- Minisymposium XI. Novel Tools to Generate Sperm from Human Testicular Stem Cells.
Chair: Stefan Schlatt, Ph.D. (University of Pittsburgh School of Medicine, Pittsburgh, PA)
- Minisymposium XII. Polyunsaturated Fatty Acids (PUFAs) in the Diet – Do They Make a Difference to Reproduction?
Chair: D. Claire Wathes, Ph.D., D.Sc. (University of London, North Mymms, Hatfield, Herts, UK)
- Minisymposium XIII. Comparative Aspects of Endometrial Remodeling for Implantation and Placentation.
Chair: Thomas E. Spencer, Ph.D. (Texas A&M University, College Station, TX)
- Minisymposium XIV. Regulation of Corpus Luteum Function: New Players and Old Favorites.
Chair: Geula Gibori, Ph.D. (University of Illinois, Chicago, IL)
- Minisymposium XV. Mahesh Neuroendocrine Minisymposium: New Concepts of Puberty.
Chair: Jon E. Levine, Ph.D. (Northwestern University, Evanston, IL)
The abstract submission deadline is Feburary 15, 2006. We have planned for 24 platform sessions (six concurrent sessions with six talks per session on the first day and with 8 talks per session on subsequent days, with a total of 180 platform presentation at the meeting) and three poster sessions. All abstracts will be reviewed, prioritized, and organized into sessions—either platform or poster—by the Program Committee. Poster sessions will be held in the morning immediately after a continental breakfast. The Qwest Center is large enough to accomodate all posters for the duration of the meeting. Presenters will be in attendance at their posters and available to discuss their research for a 2-hour period. Posters will be grouped by topic categories, and one-third of the posters will be presented each morning.

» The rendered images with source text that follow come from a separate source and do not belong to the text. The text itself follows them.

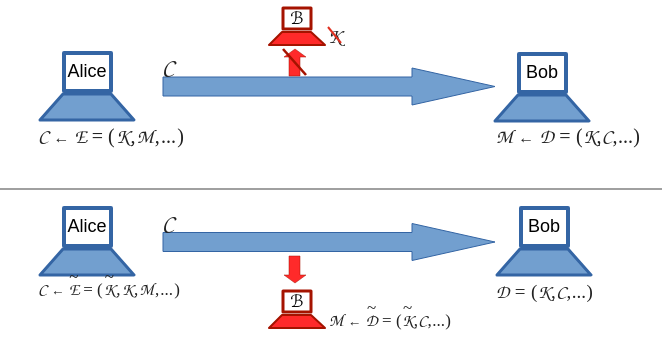
<!DOCTYPE html>
<html lang="en">
<head>
<meta charset="utf-8">
<title>Encrypted channel diagram</title>
<style>
:root {
  --blue: #729fcf;
  --blue-edge: #3465a4;
  --red: #ff2a2a;
  --red-edge: #a51300;
  --rule: #808080;
  --ink: #000;
  --formula-ink: #222;
  --paper: #fff;
}
* { box-sizing: border-box; margin: 0; }
html, body { width: 662px; height: 360px; overflow: hidden; background: var(--paper); }
.diagram { position: relative; width: 662px; height: 360px; overflow: hidden; }
.shapes { position: absolute; inset: 0; display: block; }
.laptop { stroke: var(--blue-edge); stroke-width: 4; stroke-linejoin: round; }
.spy { stroke: var(--red-edge); stroke-width: 3; stroke-linejoin: round; }
.screen { fill: var(--paper); }
.laptop .base { fill: var(--blue); }
.spy .base, .tap { fill: var(--red); }
.channel { fill: var(--blue); stroke: var(--blue-edge); stroke-width: 1; }
.tap { stroke: var(--red-edge); stroke-width: .5; }
.strike { stroke: var(--red-edge); stroke-width: 2.6; }
.key-strike { stroke: #e03020; stroke-width: 2; }

.name, .symbol, .formula { position: absolute; white-space: nowrap; }
.name {
  width: 48px; height: 38px; line-height: 38px; text-align: center;
  font: 18px/38px "Liberation Sans", sans-serif; color: var(--ink);
}
.symbol, .formula { font: 20px/1 "Liberation Serif", serif; color: var(--formula-ink); }
.cal { font-family: "TeX Gyre Chorus", "Liberation Serif", serif; line-height: 0; }
.symbol .cal { font-size: 23px; }
.symbol.key .cal { font-size: 20px; }
.spy-name {
  position: absolute; width: 30px; height: 22px; text-align: center;
  font: 17px/22px "DejaVu Sans", "DejaVu Serif", serif; color: var(--ink);
}
.formula, .args { display: flex; justify-content: space-between; align-items: baseline; }
.formula.small { font-size: 17px; }
.formula.medium { font-size: 19px; }
.arrow { font-size: .8em; }
.tilde { position: relative; }
.tilde::before {
  content: "~"; position: absolute; left: 0; right: 0; top: -.72em;
  text-align: center; font: 1em/0 "Liberation Serif", serif;
}
</style>
</head>
<body>
<main class="diagram">
  <svg class="shapes" width="662" height="360" viewBox="0 0 662 360" aria-hidden="true">
    <defs>
      <g id="laptop" class="laptop">
        <polygon class="base" points="63,94 111,94 134,120 40,120" stroke-width="3"/>
        <rect class="screen" x="64" y="53" width="47" height="38"/>
      </g>
      <g id="spy" class="spy">
        <polygon class="base" points="282,32 311,32 325,45 269,45" stroke-width="2"/>
        <rect class="screen" x="283" y="8" width="28" height="21"/>
      </g>
      <polygon id="channel" class="channel" points="163,77 412,77 412,68 495,86.5 412,105 412,96 163,96"/>
    </defs>

    <g id="blocked-channel">
      <use href="#laptop"/>
      <use href="#laptop" x="455" y="1"/>
      <use href="#channel"/>
      <polygon class="tap" points="295,49 306,57 300,57 300,76 289,76 289,57 284,57"/>
      <line class="strike" x1="283" y1="49" x2="306" y2="75"/>
      <use href="#spy"/>
    </g>

    <line x1="0" y1="189" x2="662" y2="189" stroke="var(--rule)" stroke-width="1.6"/>

    <g id="tapped-channel">
      <use href="#laptop" y="155"/>
      <use href="#laptop" x="457" y="155"/>
      <use href="#channel" y="155.5"/>
      <polygon class="tap" points="295,283 306,275 300,275 300,256 289,256 289,275 284,275"/>
      <use href="#spy" y="283"/>
    </g>
  </svg>

  <section aria-label="Channel with blocked listener">
    <p class="name" style="left:63px;top:52px">Alice</p>
    <p class="name" style="left:518px;top:53px">Bob</p>
    <p class="spy-name" style="left:282px;top:7px">ℬ</p>
    <p class="symbol" style="left:162px;top:58px"><span class="cal">C</span></p>
    <p class="symbol key" style="left:328px;top:26px"><span class="cal">K</span></p>
    <svg class="shapes" width="662" height="180" viewBox="0 0 662 180" aria-hidden="true">
      <line class="key-strike" x1="328" y1="27" x2="341" y2="43"/>
    </svg>
    <p class="formula" style="left:38px;top:126px;width:146px">
      <span class="cal">C</span><span class="arrow">←</span><span class="cal">E</span><span>=</span>
      <span class="args" style="width:76px"><span>(</span><span class="cal">K</span><span>,</span><span class="cal">M</span><span>,</span><span>...</span><span>)</span></span>
    </p>
    <p class="formula" style="left:496px;top:126px;width:144px">
      <span class="cal">M</span><span class="arrow">←</span><span class="cal">D</span><span>=</span>
      <span class="args" style="width:64px"><span>(</span><span class="cal">K</span><span>,</span><span class="cal">C</span><span>,</span><span>...</span><span>)</span></span>
    </p>
  </section>

  <section aria-label="Channel with successful listener">
    <p class="name" style="left:63px;top:207px">Alice</p>
    <p class="name" style="left:520px;top:207px">Bob</p>
    <p class="spy-name" style="left:282px;top:290px">ℬ</p>
    <p class="symbol" style="left:162px;top:214px"><span class="cal">C</span></p>
    <p class="formula small" style="left:38px;top:281px;width:142px">
      <span class="cal">C</span><span class="arrow">←</span><span class="cal tilde">E</span><span>=</span>
      <span class="args" style="width:83px"><span>(</span><span class="cal tilde">K</span><span>,</span><span class="cal">K</span><span>,</span><span class="cal">M</span><span>,</span><span>...</span><span>)</span></span>
    </p>
    <p class="formula medium" style="left:496px;top:282px;width:97px">
      <span class="cal">D</span><span>=</span>
      <span class="args" style="width:62px"><span>(</span><span class="cal">K</span><span>,</span><span class="cal">C</span><span>,</span><span>...</span><span>)</span></span>
    </p>
    <p class="formula small" style="left:329px;top:312px;width:122px">
      <span class="cal">M</span><span class="arrow">←</span><span class="cal tilde">D</span><span>=</span>
      <span class="args" style="width:55px"><span>(</span><span class="cal tilde">K</span><span>,</span><span class="cal">C</span><span>,</span><span>...</span><span>)</span></span>
    </p>
  </section>
</main>
</body>
</html>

We also have moved most of the committee meetings to the day before (July 28) or the morning before (July 29) the opening session. This was done to allow and encourage more informal interactions during the lunch breaks, rather than having to attend committee meetings during these times. The meeting will end on Tuesday evening, August 1, with a barbeque followed by a Social and Dance at the Qwest Center. Please plan to attend the 2006 SSR Annual Meeting in Omaha, Nebraska. The Qwest Center is state-of-the-art and we trust that you will find the enclosed program enticing enough to submit your best research for presentation and discussion at this meeting.